» **ASSIGNED TASK**:
Scan the listing beneath this sentence. Report each line with the word "field".
--- START ---
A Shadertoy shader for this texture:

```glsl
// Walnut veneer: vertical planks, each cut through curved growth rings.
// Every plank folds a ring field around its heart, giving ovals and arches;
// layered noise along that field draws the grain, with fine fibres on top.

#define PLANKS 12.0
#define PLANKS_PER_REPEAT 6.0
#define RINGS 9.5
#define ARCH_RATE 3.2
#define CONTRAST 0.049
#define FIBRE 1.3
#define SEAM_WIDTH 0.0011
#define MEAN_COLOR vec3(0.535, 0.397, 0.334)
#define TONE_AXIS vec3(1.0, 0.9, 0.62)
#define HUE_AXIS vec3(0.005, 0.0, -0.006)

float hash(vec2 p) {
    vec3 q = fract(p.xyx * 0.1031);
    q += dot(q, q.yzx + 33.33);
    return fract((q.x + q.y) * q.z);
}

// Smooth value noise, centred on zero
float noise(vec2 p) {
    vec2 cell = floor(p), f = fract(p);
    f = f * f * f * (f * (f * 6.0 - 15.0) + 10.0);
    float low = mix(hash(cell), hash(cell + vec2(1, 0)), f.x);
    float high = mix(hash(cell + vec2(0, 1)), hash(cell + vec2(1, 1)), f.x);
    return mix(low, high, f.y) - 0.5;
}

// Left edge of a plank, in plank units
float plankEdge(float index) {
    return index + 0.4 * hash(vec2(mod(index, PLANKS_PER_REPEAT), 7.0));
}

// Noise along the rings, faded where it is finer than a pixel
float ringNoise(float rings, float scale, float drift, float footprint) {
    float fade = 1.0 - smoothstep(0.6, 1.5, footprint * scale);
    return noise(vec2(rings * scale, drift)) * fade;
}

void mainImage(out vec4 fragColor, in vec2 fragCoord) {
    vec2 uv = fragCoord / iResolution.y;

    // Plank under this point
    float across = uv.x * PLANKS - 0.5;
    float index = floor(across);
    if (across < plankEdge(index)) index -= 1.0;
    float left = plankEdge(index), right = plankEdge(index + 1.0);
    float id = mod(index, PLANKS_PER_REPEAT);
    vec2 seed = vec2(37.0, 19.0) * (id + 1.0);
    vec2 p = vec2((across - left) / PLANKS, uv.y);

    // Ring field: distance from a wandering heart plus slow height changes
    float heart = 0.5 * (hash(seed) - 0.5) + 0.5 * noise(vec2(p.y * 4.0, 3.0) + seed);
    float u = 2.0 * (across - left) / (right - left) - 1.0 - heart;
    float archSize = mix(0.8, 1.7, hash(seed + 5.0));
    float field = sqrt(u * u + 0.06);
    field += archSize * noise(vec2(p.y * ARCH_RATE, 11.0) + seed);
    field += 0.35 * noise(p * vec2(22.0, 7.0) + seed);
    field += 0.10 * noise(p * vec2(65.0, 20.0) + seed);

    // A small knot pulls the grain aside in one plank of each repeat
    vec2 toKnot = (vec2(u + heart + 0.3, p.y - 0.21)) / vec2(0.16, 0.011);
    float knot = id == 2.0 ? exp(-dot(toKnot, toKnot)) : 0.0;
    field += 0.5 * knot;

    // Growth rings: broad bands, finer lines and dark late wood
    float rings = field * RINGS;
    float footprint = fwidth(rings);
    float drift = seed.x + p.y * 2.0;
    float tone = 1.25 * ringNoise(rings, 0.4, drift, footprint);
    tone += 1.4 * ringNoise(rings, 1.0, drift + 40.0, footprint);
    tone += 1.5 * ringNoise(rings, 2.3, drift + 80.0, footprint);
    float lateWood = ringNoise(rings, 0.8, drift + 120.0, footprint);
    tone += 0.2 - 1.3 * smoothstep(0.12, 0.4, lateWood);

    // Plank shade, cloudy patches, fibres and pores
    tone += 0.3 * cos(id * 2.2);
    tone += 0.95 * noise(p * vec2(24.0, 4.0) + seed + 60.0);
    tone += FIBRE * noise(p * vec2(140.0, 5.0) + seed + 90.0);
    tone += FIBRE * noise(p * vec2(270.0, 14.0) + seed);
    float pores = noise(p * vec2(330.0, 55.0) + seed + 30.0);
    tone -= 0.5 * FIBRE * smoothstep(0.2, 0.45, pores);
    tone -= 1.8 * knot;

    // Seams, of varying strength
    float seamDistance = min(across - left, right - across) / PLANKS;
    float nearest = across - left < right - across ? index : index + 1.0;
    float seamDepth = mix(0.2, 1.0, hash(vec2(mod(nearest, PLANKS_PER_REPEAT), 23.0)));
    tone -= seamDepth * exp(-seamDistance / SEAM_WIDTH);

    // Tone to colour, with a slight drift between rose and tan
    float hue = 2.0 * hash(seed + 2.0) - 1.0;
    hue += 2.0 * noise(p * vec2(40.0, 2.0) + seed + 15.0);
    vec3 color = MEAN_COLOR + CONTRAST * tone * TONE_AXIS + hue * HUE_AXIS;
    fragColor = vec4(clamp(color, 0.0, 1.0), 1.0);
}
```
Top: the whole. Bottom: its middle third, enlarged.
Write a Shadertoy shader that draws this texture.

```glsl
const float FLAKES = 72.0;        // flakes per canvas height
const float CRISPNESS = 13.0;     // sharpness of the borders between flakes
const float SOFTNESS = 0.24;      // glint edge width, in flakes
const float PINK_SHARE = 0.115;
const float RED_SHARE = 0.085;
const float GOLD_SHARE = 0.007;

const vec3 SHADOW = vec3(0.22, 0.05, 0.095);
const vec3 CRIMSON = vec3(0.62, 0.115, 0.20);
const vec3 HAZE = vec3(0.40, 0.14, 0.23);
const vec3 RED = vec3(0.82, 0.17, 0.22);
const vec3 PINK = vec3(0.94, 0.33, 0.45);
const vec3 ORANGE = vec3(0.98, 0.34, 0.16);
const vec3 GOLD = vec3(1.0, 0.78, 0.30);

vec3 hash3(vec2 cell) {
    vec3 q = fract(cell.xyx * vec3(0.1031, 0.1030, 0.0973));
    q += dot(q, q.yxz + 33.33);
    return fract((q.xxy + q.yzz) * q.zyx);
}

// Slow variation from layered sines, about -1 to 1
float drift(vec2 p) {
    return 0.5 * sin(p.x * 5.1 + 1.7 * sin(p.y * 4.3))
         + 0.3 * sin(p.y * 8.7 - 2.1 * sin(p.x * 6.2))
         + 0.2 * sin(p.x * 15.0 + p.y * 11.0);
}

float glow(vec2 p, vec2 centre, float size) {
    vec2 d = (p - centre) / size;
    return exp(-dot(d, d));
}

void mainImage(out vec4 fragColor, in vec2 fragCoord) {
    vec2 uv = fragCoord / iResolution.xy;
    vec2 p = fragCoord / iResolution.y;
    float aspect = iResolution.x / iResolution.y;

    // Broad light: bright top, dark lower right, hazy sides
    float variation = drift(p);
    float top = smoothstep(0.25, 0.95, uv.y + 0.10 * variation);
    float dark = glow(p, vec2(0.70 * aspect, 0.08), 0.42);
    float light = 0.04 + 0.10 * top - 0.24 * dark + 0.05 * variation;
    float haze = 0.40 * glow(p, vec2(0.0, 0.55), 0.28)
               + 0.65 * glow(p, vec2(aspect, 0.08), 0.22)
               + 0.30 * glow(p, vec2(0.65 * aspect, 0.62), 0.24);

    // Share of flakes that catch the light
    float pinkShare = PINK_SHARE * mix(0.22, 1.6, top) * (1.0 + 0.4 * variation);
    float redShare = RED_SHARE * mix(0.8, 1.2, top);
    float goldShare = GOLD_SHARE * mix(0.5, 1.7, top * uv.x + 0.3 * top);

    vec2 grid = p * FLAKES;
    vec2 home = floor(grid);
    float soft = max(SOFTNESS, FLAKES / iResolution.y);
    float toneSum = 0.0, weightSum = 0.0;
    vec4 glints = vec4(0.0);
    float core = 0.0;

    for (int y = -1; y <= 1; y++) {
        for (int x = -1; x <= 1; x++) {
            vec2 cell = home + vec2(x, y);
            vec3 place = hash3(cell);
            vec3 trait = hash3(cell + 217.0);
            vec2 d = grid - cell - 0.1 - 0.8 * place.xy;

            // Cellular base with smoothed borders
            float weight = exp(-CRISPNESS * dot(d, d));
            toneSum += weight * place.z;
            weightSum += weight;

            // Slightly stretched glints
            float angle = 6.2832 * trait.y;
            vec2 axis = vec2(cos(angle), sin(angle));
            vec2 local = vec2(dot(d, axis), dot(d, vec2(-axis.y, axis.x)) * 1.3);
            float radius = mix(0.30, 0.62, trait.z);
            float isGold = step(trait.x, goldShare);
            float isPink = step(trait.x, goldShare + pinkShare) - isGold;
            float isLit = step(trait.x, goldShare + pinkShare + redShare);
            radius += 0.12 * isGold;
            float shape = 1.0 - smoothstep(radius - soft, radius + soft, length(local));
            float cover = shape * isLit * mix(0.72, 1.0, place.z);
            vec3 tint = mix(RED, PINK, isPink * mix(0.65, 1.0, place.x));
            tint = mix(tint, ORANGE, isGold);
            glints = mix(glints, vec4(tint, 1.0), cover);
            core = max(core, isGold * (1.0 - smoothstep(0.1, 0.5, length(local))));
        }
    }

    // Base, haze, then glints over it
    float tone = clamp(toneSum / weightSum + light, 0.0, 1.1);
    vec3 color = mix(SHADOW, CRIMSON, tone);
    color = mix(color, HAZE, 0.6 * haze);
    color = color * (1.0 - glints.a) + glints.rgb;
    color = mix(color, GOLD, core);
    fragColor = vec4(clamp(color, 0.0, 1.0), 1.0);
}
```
--- END ---
» **RESULT OF THIS TASK**:
// Every plank folds a ring field around its heart, giving ovals and arches;
// layered noise along that field draws the grain, with fine fibres on top.
    // Ring field: distance from a wandering heart plus slow height changes
    float field = sqrt(u * u + 0.06);
    field += archSize * noise(vec2(p.y * ARCH_RATE, 11.0) + seed);
    field += 0.35 * noise(p * vec2(22.0, 7.0) + seed);
    field += 0.10 * noise(p * vec2(65.0, 20.0) + seed);
    field += 0.5 * knot;
    float rings = field * RINGS;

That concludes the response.